In early 2007, many expected Marion County Republicans to punt on the chance to unseat Democratic Mayor Bart Peterson. After
all, the two-term incumbent had high approval ratings and a campaign war chest of $2.5 million.
Attractive GOP candidates willing to embrace the challenge were in short supply.
A series of better-known people turned the nomination down, so local Republicans turned in desperation to businessman Bob
Parker. But Parker stumbled on his way out of the gate when The Indianapolis Star in late February published racist
comments he made in a recorded interview. Jewish groups reacted with outrage.
Peterson's re-election seemed certain, and the Republican nomination fell to Greg Ballard, a 52-year-old former lieutenant
colonel in the U.S. Marines. With few financial resources and even less support from community leaders, Ballard staged a long-shot
grass-roots campaign based on wearing out his shoe leather. He spent all summer meeting with church and neighborhood groups.
Ballard's big break came unexpectedly in the summer, when Indiana's property-tax crisis began to crest. Behind closed
doors, Republican leaders bemoaned their missed opportunity to oust Peterson. But Ballard attempted to ride the wave of ire.
He appeared at public protests and advocated eliminating property taxes entirely. Ballard's blue "Had Enough?"
campaign signs began popping up in yards around Indianapolis.
Despite the turmoil, Peterson still looked unbeatable. Feeling secure of his lead, the mayor approved a local income-tax
hike to underwrite improvements to public safety and pay off the city's long-standing debt for police and firefighter
pensions. For many voters, it was a tone-deaf decision.
On Election Day, Peterson's lead had clearly narrowed, but most pundits still expected him to win. When Ballard pulled
off the victory, it was Indiana's most stunning political upset in decades.

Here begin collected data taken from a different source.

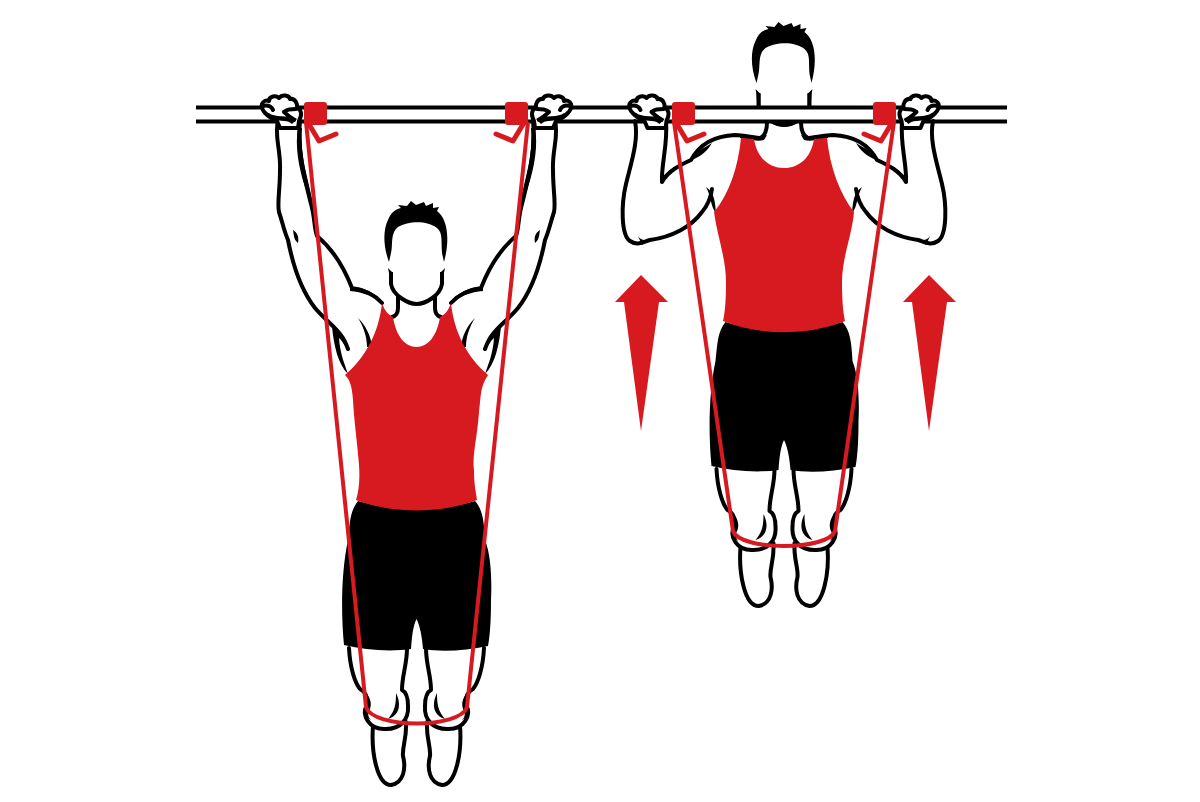
<!DOCTYPE html>
<html lang="en">
<head>
<meta charset="utf-8">
<title>Band-assisted pull-up</title>
<style>
:root { --paper: #fff; --ink: #000; --accent: #d71a20; }
html, body { margin: 0; background: var(--paper); overflow: hidden; }
svg { display: block; width: 1200px; height: 802px; }
.line { fill: none; stroke: var(--ink); stroke-width: 4; stroke-linecap: round; stroke-linejoin: round; }
.skin { fill: var(--paper); }
.ink { fill: var(--ink); }
.accent { fill: var(--accent); }
.band { fill: none; stroke: var(--accent); stroke-width: 4; stroke-linejoin: round; }
.hook { fill: none; stroke: var(--accent); stroke-width: 5; stroke-linecap: round; stroke-linejoin: round; }
</style>
</head>
<body>
<svg viewBox="0 0 1200 802" role="img" aria-label="Band-assisted pull-up: hanging start position and raised end position">
  <defs>
    <g id="head">
      <path class="line skin" d="M391 270V284C393 296 409 304 416.500 304C425 304 440 296 442 284V270"/>
      <path class="skin" d="M389 256C385 264 388 271 392 272H441C445 271 448 264 444 256L440 226H394Z"/>
      <path class="ink" d="M389 262C383 246 383 230 388 220C391 212 396 209 401 208L398 205L407 206L411 201L416 205L424 202L426 206L433 203L433 208L439 207L437 211C448 219 450 240 444 262L442 253C441 240 443 233 437 228C427 220 408 221 398 227C390 233 393 245 391 253Z"/>
      <path class="ink" d="M388 268L393 273V288C390 284 389 278 389 273ZM445 268L440 273V288C443 284 444 278 444 273Z"/>
    </g>

    <g id="leg">
      <path class="line skin" d="M373 726C371 752 377 785 391 785C404 783 406 768 403 756C402 747 407 738 406 722"/>
      <path class="line skin" d="M349 648C350 668 355 683 360 689C366 692 368 697 367 705C361 715 369 730 386 729C400 729 409 720 408 706C408 698 406 692 402 690C402 675 407 665 407 648"/>
      <path class="ink" d="M396 693C402 705 399 716 388 719C395 711 396 704 396 693ZM360 689C367 692 373 700 370 709C368 713 367 716 371 720C363 716 363 709 366 704C366 697 364 693 360 689Z"/>
    </g>

    <g id="lower-body">
      <use href="#leg"/>
      <use href="#leg" transform="translate(833 0) scale(-1 1)"/>
      <path class="ink" d="M358 501Q416 518 475 501C483 510 484 522 485 540C491 555 492 580 491 600C491 620 490 635 488 646C465 651 440 652 423 649C422 636 420 626 416.500 619C413 626 412 636 411 649C390 652 365 650 344 645C341 615 341 573 348 540C350 522 350 511 358 501Z"/>
    </g>

    <g id="fist">
      <path class="line skin" d="M277 121C268 117 260 110 262 104C263 101 266 100 269 101C269 96 276 95 279 98C282 94 289 95 290 99C295 98 298 104 297 108C302 110 302 115 299 121L298 128H280Z"/>
      <path class="line" d="M263 106C267 105 271 106 273 110M296 109C291 109 287 109 284 112L291 118M268 115C275 120 283 117 294 120"/>
      <path class="ink" d="M282 110L297 119L292 124C288 120 281 121 276 120L289 117Z"/>
    </g>

    <g id="clip">
      <path class="hook" d="M307 121L319 141L336 134"/>
      <rect class="accent" x="304" y="102" width="23" height="23" rx="3"/>
    </g>

    <g id="hanging-arm">
      <path class="line" d="M278 121C274 136 281 150 280 170C280 190 277 204 279 212C283 224 284 231 288 240C293 266 301 290 315 308C325 320 336 327 343 338C346 343 347 346 348 349"/>
      <path class="line" d="M300 121C297 150 305 180 311 204C315 218 314 228 317 236C335 251 345 270 352 288C365 290 375 295 382 303"/>
      <path class="ink" d="M350 287C362 286 375 292 383 303C373 296 362 292 350 291ZM332 327C344 335 347 342 349 350C343 345 343 341 339 338C340 354 345 365 348 374C338 364 334 346 332 327ZM358 318C366 326 371 336 372 347H367C367 336 363 326 358 318ZM293 230C298 233 299 238 298 243C294 240 294 236 293 230ZM298 128C294 150 301 178 309 198L314 212C310 180 299 160 302 128Z"/>
    </g>

    <g id="bent-arm">
      <path class="line" d="M635 121C639 140 631 163 626 184C621 205 621 235 630 241C637 246 643 242 650 240C672 237 691 227 702 212C709 204 711 196 712 189"/>
      <path class="line" d="M666 121C668 145 661 164 662 182C668 171 680 165 691 160C698 147 711 136 735 135C745 135 754 138 762 138"/>
      <path class="ink" d="M706 187C715 193 715 203 716 213C710 206 712 198 706 187ZM638 236C641 241 647 241 653 239L642 245ZM740 134C750 135 759 138 767 135L764 140C756 142 748 139 740 138ZM691 160C701 157 708 150 712 143C704 148 697 151 692 156ZM660 183C664 172 674 167 684 164C674 169 667 174 662 183Z"/>
      <path class="line" d="M767 122C767 130 765 136 760 138"/>
    </g>

    <path id="arrow" class="accent" d="M641 275L668 302H659L641 431L624 302H615Z"/>
  </defs>

  <rect width="1200" height="802" fill="var(--paper)"/>

  <g id="raised-head">
    <use href="#head" x="367.500" y="-179"/>
    <path class="ink" d="M769 121H799C794 128 774 128 769 121Z"/>
  </g>

  <g id="bar">
    <rect class="skin" x="196" y="107" width="811" height="15"/>
    <path class="line" style="stroke-linecap:butt" d="M196 107.500H1007M196 121.500H1007"/>
  </g>

  <g id="hanging-figure">
    <use href="#lower-body"/>
    <path class="line" d="M398 294V308C398 313 396 316 392 317M435 294V308C435 313 437 316 441 317"/>
    <use href="#hanging-arm"/>
    <use href="#hanging-arm" transform="translate(833 0) scale(-1 1)"/>
    <use href="#fist"/>
    <use href="#fist" transform="translate(833 0) scale(-1 1)"/>
    <path class="accent" d="M382 303C385 312 389 315 393 317C396 336 405 347 416.500 347C428 347 437 336 440 317C444 315 448 312 451 303C454 332 467 357 488 375C480 387 481 396 479 412C477 440 472 455 474 470C474 485 476 492 477 500C440 514 393 514 356 500C359 490 360 480 359 465C357 440 354 420 353 400C352 386 350 380 345 375C366 357 379 332 382 303Z"/>
    <use href="#head"/>
  </g>

  <g id="raised-figure">
    <use href="#lower-body" x="367.500" y="-179"/>
    <use href="#bent-arm"/>
    <use href="#bent-arm" transform="translate(1568 0) scale(-1 1)"/>
    <use href="#fist" x="367.500"/>
    <use href="#fist" transform="translate(1200.500 0) scale(-1 1)"/>
    <path class="accent" d="M741 138C746 138 750 139 754 139C757 158 769 168 784 168C799 168 811 158 814 139C818 139 822 138 827 138C830 168 840 194 854 212C852 235 842 258 842 282C842 300 843 312 845 321C808 336 760 336 723 321C725 312 726 300 726 282C726 258 717 235 714 212C729 194 738 168 741 138Z"/>
  </g>

  <g id="resistance-bands">
    <path class="band" d="M306 122L366 707C373 729 460 729 467 707L528 122"/>
    <path class="band" d="M674 122L733 531C740 551 828 551 835 531L894 122"/>
    <use href="#clip"/>
    <use href="#clip" transform="translate(832 0) scale(-1 1)"/>
    <use href="#clip" x="368"/>
    <use href="#clip" transform="translate(1200 0) scale(-1 1)"/>
  </g>

  <g id="upward-arrows">
    <use href="#arrow"/>
    <use href="#arrow" x="288"/>
  </g>
</svg>
</body>
</html>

Left flat-footed, reporters and business leaders alike scrambled to meet Ballard and learn his agenda, which includes slashing
at least $70 million a year from local government spending and reorganizing the Indianapolis Metropolitan Police Department

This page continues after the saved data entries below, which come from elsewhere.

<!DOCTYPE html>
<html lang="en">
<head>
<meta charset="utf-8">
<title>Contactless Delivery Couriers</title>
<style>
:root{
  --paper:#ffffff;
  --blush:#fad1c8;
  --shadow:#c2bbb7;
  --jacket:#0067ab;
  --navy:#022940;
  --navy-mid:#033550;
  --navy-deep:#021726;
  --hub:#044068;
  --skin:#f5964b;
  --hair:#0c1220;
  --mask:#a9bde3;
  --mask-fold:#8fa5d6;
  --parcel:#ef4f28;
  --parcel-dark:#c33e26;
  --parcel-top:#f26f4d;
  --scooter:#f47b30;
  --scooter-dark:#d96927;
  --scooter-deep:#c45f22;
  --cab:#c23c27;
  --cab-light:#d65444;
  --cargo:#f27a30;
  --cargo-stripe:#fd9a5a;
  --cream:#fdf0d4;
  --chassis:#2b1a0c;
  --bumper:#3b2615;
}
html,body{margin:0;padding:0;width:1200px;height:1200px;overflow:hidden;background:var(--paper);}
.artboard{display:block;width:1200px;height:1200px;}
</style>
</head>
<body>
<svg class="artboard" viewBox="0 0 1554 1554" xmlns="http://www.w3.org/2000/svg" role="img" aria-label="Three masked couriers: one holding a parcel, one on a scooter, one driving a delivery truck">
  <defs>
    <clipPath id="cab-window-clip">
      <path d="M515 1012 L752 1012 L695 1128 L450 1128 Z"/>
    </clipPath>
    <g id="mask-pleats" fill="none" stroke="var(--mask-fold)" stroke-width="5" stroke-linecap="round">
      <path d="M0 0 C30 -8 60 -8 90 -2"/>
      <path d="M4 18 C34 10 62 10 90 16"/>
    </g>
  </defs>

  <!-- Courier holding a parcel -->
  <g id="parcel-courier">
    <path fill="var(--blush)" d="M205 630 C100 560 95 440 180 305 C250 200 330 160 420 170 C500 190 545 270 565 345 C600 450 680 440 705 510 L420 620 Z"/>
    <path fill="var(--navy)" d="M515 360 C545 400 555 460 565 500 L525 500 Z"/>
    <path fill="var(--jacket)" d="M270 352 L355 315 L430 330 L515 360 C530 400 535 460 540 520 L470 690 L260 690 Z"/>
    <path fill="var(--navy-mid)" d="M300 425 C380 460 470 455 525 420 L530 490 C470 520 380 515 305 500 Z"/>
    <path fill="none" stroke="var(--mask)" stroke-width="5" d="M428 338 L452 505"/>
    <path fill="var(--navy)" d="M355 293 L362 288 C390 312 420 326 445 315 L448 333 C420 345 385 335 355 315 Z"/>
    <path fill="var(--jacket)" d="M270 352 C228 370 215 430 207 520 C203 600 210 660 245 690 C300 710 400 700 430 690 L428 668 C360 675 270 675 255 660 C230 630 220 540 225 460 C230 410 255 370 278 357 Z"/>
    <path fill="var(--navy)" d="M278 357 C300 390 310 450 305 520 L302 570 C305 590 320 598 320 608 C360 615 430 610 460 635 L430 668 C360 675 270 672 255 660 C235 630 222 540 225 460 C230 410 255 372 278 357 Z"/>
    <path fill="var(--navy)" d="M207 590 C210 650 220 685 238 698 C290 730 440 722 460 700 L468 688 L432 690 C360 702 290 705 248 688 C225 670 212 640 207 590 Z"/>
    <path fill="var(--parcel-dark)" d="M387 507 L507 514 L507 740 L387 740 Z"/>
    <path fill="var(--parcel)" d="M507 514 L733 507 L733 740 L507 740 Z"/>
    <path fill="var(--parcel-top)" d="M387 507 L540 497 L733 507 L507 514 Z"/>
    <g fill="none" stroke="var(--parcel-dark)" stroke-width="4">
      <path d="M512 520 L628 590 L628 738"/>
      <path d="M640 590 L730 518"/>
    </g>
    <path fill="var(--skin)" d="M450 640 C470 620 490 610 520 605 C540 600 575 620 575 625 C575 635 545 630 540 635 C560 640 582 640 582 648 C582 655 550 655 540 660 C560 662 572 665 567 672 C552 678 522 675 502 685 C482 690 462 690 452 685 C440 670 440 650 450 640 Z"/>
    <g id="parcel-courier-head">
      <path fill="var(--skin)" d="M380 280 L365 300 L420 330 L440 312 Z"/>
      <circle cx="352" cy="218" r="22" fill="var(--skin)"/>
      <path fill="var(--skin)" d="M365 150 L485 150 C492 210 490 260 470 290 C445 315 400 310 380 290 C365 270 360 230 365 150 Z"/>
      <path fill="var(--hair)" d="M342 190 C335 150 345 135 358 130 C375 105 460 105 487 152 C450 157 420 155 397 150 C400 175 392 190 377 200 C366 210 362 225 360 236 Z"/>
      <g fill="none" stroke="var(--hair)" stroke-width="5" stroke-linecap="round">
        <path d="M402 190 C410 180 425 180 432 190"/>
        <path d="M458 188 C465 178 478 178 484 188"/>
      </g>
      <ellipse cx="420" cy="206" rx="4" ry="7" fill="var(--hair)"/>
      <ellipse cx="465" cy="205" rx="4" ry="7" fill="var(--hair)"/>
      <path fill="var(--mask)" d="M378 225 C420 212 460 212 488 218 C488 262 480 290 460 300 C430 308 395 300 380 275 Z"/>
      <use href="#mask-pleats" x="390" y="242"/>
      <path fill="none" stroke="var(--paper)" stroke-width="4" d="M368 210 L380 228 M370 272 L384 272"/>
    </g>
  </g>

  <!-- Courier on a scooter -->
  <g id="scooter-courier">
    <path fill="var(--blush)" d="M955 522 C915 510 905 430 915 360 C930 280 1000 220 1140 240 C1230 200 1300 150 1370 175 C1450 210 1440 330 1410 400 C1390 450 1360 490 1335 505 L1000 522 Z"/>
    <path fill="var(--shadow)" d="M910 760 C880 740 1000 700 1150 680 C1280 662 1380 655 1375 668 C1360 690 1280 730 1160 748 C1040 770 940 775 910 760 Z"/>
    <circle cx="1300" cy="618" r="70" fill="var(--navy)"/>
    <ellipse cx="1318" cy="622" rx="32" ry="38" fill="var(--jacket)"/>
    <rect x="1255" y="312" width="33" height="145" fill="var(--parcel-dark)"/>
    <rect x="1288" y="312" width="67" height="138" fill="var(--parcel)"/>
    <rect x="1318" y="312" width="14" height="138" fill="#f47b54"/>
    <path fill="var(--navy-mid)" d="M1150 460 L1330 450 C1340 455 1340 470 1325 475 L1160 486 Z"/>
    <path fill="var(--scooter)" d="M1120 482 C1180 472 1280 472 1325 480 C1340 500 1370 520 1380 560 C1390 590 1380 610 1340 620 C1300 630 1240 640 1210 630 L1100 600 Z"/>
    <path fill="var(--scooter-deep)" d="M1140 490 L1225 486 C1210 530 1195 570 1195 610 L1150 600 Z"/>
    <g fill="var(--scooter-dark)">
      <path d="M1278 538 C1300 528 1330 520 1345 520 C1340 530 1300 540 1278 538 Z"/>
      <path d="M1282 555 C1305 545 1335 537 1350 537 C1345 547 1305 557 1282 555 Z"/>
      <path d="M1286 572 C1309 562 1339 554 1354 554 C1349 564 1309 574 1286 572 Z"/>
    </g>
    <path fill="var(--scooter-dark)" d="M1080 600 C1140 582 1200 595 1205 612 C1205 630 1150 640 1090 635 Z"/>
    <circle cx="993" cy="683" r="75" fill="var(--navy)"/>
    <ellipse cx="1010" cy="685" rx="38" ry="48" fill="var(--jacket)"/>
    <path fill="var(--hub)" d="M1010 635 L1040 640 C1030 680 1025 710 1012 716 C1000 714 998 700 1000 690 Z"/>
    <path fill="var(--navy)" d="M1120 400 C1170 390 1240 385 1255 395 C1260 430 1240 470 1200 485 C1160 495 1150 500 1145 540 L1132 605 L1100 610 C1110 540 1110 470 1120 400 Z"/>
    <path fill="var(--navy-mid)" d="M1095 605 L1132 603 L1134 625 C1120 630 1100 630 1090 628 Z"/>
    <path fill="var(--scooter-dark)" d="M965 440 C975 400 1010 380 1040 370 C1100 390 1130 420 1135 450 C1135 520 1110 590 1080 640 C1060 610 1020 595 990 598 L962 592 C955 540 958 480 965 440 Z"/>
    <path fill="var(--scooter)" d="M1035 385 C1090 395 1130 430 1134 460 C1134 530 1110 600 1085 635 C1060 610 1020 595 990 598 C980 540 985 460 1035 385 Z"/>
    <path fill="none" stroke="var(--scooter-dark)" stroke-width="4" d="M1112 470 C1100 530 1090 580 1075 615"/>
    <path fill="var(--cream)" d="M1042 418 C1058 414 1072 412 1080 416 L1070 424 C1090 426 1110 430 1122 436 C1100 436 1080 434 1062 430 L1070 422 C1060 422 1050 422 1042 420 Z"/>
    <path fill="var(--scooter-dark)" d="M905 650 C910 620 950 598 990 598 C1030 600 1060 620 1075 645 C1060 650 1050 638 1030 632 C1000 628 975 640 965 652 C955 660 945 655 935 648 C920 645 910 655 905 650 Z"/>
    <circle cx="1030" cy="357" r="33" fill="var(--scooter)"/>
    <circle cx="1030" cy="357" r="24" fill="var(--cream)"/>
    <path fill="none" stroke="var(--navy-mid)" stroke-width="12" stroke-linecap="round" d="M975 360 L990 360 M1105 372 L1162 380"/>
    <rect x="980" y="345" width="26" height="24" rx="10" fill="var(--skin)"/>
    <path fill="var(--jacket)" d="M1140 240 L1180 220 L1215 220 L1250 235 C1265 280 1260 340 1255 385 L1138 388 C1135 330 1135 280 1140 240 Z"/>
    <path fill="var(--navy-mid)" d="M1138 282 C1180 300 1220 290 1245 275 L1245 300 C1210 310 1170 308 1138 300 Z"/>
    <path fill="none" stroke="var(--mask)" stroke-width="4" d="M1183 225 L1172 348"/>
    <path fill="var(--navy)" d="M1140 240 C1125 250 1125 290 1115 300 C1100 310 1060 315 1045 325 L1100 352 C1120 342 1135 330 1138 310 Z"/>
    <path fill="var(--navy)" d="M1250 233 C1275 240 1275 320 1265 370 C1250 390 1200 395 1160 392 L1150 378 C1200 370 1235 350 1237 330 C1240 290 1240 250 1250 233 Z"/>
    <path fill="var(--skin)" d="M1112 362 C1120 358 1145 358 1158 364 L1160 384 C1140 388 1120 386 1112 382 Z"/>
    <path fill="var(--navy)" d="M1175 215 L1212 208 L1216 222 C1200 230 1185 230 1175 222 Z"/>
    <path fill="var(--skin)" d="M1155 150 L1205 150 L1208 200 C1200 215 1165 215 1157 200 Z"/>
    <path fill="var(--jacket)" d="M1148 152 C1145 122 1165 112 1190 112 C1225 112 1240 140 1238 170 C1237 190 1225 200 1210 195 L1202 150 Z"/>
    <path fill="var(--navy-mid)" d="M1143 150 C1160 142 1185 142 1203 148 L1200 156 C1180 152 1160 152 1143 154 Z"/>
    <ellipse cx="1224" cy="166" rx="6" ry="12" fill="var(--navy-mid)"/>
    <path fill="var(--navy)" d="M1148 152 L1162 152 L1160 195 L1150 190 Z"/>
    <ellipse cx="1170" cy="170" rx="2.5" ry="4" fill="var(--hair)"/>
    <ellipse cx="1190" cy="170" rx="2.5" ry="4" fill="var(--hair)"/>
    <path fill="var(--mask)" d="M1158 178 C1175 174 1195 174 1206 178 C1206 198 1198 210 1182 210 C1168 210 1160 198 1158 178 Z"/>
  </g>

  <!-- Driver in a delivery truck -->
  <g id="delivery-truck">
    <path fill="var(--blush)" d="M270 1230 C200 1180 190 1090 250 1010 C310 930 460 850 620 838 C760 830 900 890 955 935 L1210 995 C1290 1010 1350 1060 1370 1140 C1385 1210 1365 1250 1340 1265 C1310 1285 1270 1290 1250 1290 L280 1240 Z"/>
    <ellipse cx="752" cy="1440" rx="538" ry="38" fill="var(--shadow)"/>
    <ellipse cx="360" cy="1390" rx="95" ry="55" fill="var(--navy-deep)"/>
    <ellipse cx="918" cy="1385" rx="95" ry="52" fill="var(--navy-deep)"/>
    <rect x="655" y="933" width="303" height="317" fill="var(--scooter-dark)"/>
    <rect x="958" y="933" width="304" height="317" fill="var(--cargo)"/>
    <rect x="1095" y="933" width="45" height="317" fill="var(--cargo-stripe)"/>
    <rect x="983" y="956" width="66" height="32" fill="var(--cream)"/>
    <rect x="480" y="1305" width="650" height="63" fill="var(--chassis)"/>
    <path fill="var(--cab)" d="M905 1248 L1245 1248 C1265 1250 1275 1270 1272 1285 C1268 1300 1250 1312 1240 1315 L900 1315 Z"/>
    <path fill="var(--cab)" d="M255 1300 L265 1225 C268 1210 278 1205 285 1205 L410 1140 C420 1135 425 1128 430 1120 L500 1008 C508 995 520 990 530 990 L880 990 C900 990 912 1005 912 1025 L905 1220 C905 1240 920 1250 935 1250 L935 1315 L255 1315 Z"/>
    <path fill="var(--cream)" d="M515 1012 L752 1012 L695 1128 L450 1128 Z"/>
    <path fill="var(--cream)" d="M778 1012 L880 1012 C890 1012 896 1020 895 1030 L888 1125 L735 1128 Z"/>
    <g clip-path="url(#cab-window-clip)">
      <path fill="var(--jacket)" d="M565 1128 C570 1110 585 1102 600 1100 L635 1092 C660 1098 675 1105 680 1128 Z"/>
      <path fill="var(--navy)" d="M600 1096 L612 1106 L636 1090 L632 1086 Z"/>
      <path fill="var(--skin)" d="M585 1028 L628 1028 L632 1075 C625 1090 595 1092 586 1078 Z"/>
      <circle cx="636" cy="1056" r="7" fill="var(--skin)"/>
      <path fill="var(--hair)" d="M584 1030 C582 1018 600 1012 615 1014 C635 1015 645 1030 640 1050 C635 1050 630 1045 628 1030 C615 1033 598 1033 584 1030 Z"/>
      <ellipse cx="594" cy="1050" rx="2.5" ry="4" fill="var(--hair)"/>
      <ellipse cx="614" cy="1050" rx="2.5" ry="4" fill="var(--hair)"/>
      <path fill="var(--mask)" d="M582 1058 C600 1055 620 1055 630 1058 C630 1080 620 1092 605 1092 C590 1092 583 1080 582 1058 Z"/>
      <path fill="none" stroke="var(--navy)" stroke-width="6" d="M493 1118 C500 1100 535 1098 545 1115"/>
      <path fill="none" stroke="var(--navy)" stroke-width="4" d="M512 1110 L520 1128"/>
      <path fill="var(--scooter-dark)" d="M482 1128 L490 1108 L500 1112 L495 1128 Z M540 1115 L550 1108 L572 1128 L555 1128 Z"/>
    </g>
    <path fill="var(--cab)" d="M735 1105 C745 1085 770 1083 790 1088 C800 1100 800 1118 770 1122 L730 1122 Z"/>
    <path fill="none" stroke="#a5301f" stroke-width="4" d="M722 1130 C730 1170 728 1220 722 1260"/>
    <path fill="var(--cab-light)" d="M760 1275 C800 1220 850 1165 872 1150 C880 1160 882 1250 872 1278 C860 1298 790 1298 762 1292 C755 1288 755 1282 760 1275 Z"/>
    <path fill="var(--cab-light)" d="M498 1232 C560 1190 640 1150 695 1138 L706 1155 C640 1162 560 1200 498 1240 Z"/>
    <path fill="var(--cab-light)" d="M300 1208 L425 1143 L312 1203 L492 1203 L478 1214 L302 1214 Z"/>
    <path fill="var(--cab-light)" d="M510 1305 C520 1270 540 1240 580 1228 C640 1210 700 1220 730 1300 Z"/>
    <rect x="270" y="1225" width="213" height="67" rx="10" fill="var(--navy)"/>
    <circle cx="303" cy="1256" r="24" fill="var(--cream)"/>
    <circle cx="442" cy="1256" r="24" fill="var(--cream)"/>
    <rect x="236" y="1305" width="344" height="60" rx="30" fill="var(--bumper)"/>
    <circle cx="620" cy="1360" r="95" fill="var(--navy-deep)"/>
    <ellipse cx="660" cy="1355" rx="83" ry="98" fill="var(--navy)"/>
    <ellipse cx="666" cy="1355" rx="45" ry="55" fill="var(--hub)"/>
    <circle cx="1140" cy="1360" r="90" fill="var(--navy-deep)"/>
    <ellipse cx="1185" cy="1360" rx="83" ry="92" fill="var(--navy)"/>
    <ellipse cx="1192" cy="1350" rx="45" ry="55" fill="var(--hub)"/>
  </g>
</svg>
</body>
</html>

under his direct command.
But Ballard's views aren't yet clear about a host of other public issues, including downtown development projects,
whether Indianapolis should pursue a bid to host the 2012 Super Bowl, or how the community can sustain its progress on arts
and cultural initiatives.
As the year concluded, Ballard was quickly embraced by the Republican elite who once wouldn't take his calls. In the
wake of his victory, Ballard's transition team of longtime insiders and 150 volunteers evaluated the current status of
local government. Their work will set the stage for Ballard to restructure department management hierarchies, replace dozens
of board members, and release long-standing government service contracts for competitive bidding on the open market.